**Task**
Would you please retype the records that follow, word for word?

**Collected data**

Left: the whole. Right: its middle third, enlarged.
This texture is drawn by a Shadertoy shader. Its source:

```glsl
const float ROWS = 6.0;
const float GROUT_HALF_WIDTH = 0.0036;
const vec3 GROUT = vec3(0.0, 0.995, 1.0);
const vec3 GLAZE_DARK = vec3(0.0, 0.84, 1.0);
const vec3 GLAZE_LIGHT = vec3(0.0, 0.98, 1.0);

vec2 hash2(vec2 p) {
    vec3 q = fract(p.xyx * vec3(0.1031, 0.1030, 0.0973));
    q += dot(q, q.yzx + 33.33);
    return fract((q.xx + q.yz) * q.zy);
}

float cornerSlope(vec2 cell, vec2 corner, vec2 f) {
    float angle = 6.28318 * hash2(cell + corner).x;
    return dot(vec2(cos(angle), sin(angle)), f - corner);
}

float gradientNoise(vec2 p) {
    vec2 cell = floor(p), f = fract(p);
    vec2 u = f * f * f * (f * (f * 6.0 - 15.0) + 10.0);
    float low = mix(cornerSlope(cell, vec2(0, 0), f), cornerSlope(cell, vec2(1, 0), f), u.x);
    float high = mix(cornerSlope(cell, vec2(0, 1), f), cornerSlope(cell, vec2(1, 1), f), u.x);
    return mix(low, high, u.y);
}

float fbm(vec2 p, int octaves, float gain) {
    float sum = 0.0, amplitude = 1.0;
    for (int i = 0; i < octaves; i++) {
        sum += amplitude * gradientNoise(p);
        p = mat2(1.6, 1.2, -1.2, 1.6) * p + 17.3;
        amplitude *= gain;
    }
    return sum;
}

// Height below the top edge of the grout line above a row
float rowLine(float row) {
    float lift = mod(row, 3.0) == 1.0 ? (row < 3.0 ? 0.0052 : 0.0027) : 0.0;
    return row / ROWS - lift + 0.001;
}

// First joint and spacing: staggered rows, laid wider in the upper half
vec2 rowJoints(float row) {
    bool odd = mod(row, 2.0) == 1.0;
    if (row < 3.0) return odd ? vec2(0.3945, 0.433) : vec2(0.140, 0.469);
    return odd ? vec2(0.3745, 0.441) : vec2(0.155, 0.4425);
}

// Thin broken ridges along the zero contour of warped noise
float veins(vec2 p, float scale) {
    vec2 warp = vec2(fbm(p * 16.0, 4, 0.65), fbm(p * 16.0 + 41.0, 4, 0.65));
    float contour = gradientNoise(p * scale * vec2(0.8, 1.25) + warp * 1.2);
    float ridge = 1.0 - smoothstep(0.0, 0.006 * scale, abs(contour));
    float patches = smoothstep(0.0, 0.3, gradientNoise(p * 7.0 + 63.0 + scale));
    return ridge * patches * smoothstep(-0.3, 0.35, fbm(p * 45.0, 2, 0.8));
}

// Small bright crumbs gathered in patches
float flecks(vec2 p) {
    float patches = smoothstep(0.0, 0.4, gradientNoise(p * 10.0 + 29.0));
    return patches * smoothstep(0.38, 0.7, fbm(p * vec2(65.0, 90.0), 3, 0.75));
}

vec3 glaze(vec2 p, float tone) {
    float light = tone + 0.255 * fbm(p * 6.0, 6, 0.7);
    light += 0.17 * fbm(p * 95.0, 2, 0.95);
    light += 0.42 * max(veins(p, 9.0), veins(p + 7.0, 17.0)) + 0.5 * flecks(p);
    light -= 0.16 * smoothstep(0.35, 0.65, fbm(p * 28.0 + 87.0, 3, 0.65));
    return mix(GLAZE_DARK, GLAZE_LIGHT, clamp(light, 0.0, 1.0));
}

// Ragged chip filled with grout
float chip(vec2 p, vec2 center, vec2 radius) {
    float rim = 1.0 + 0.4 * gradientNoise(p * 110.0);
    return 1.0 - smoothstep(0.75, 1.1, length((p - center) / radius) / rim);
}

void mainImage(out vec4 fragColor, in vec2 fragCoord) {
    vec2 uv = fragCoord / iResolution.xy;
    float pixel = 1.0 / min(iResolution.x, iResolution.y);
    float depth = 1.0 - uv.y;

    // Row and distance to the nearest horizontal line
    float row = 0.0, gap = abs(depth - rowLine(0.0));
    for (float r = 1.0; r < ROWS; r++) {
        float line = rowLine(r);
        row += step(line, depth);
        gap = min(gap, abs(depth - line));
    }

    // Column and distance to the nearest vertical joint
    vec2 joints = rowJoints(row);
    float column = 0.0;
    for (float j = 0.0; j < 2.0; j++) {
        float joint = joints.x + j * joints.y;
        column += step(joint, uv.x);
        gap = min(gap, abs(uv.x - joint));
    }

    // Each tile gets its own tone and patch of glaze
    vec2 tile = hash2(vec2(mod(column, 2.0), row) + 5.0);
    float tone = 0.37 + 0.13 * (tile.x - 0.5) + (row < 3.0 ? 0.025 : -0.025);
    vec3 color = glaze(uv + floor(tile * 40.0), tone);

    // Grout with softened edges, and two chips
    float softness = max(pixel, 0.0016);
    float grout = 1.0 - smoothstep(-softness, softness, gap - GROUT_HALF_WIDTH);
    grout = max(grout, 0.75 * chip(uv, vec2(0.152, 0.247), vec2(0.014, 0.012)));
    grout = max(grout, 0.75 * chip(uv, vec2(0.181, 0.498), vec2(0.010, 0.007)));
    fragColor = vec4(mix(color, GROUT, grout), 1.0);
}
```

**Response for this exercise**
Left: the whole. Right: its middle third, enlarged.
This texture is drawn by a Shadertoy shader. Its source:

```glsl
const float ROWS = 6.0;
const float GROUT_HALF_WIDTH = 0.0036;
const vec3 GROUT = vec3(0.0, 0.995, 1.0);
const vec3 GLAZE_DARK = vec3(0.0, 0.84, 1.0);
const vec3 GLAZE_LIGHT = vec3(0.0, 0.98, 1.0);

vec2 hash2(vec2 p) {
    vec3 q = fract(p.xyx * vec3(0.1031, 0.1030, 0.0973));
    q += dot(q, q.yzx + 33.33);
    return fract((q.xx + q.yz) * q.zy);
}

float cornerSlope(vec2 cell, vec2 corner, vec2 f) {
    float angle = 6.28318 * hash2(cell + corner).x;
    return dot(vec2(cos(angle), sin(angle)), f - corner);
}

float gradientNoise(vec2 p) {
    vec2 cell = floor(p), f = fract(p);
    vec2 u = f * f * f * (f * (f * 6.0 - 15.0) + 10.0);
    float low = mix(cornerSlope(cell, vec2(0, 0), f), cornerSlope(cell, vec2(1, 0), f), u.x);
    float high = mix(cornerSlope(cell, vec2(0, 1), f), cornerSlope(cell, vec2(1, 1), f), u.x);
    return mix(low, high, u.y);
}

float fbm(vec2 p, int octaves, float gain) {
    float sum = 0.0, amplitude = 1.0;
    for (int i = 0; i < octaves; i++) {
        sum += amplitude * gradientNoise(p);
        p = mat2(1.6, 1.2, -1.2, 1.6) * p + 17.3;
        amplitude *= gain;
    }
    return sum;
}

// Height below the top edge of the grout line above a row
float rowLine(float row) {
    float lift = mod(row, 3.0) == 1.0 ? (row < 3.0 ? 0.0052 : 0.0027) : 0.0;
    return row / ROWS - lift + 0.001;
}

// First joint and spacing: staggered rows, laid wider in the upper half
vec2 rowJoints(float row) {
    bool odd = mod(row, 2.0) == 1.0;
    if (row < 3.0) return odd ? vec2(0.3945, 0.433) : vec2(0.140, 0.469);
    return odd ? vec2(0.3745, 0.441) : vec2(0.155, 0.4425);
}

// Thin broken ridges along the zero contour of warped noise
float veins(vec2 p, float scale) {
    vec2 warp = vec2(fbm(p * 16.0, 4, 0.65), fbm(p * 16.0 + 41.0, 4, 0.65));
    float contour = gradientNoise(p * scale * vec2(0.8, 1.25) + warp * 1.2);
    float ridge = 1.0 - smoothstep(0.0, 0.006 * scale, abs(contour));
    float patches = smoothstep(0.0, 0.3, gradientNoise(p * 7.0 + 63.0 + scale));
    return ridge * patches * smoothstep(-0.3, 0.35, fbm(p * 45.0, 2, 0.8));
}

// Small bright crumbs gathered in patches
float flecks(vec2 p) {
    float patches = smoothstep(0.0, 0.4, gradientNoise(p * 10.0 + 29.0));
    return patches * smoothstep(0.38, 0.7, fbm(p * vec2(65.0, 90.0), 3, 0.75));
}

vec3 glaze(vec2 p, float tone) {
    float light = tone + 0.255 * fbm(p * 6.0, 6, 0.7);
    light += 0.17 * fbm(p * 95.0, 2, 0.95);
    light += 0.42 * max(veins(p, 9.0), veins(p + 7.0, 17.0)) + 0.5 * flecks(p);
    light -= 0.16 * smoothstep(0.35, 0.65, fbm(p * 28.0 + 87.0, 3, 0.65));
    return mix(GLAZE_DARK, GLAZE_LIGHT, clamp(light, 0.0, 1.0));
}

// Ragged chip filled with grout
float chip(vec2 p, vec2 center, vec2 radius) {
    float rim = 1.0 + 0.4 * gradientNoise(p * 110.0);
    return 1.0 - smoothstep(0.75, 1.1, length((p - center) / radius) / rim);
}

void mainImage(out vec4 fragColor, in vec2 fragCoord) {
    vec2 uv = fragCoord / iResolution.xy;
    float pixel = 1.0 / min(iResolution.x, iResolution.y);
    float depth = 1.0 - uv.y;

    // Row and distance to the nearest horizontal line
    float row = 0.0, gap = abs(depth - rowLine(0.0));
    for (float r = 1.0; r < ROWS; r++) {
        float line = rowLine(r);
        row += step(line, depth);
        gap = min(gap, abs(depth - line));
    }

    // Column and distance to the nearest vertical joint
    vec2 joints = rowJoints(row);
    float column = 0.0;
    for (float j = 0.0; j < 2.0; j++) {
        float joint = joints.x + j * joints.y;
        column += step(joint, uv.x);
        gap = min(gap, abs(uv.x - joint));
    }

    // Each tile gets its own tone and patch of glaze
    vec2 tile = hash2(vec2(mod(column, 2.0), row) + 5.0);
    float tone = 0.37 + 0.13 * (tile.x - 0.5) + (row < 3.0 ? 0.025 : -0.025);
    vec3 color = glaze(uv + floor(tile * 40.0), tone);

    // Grout with softened edges, and two chips
    float softness = max(pixel, 0.0016);
    float grout = 1.0 - smoothstep(-softness, softness, gap - GROUT_HALF_WIDTH);
    grout = max(grout, 0.75 * chip(uv, vec2(0.152, 0.247), vec2(0.014, 0.012)));
    grout = max(grout, 0.75 * chip(uv, vec2(0.181, 0.498), vec2(0.010, 0.007)));
    fragColor = vec4(mix(color, GROUT, grout), 1.0);
}
```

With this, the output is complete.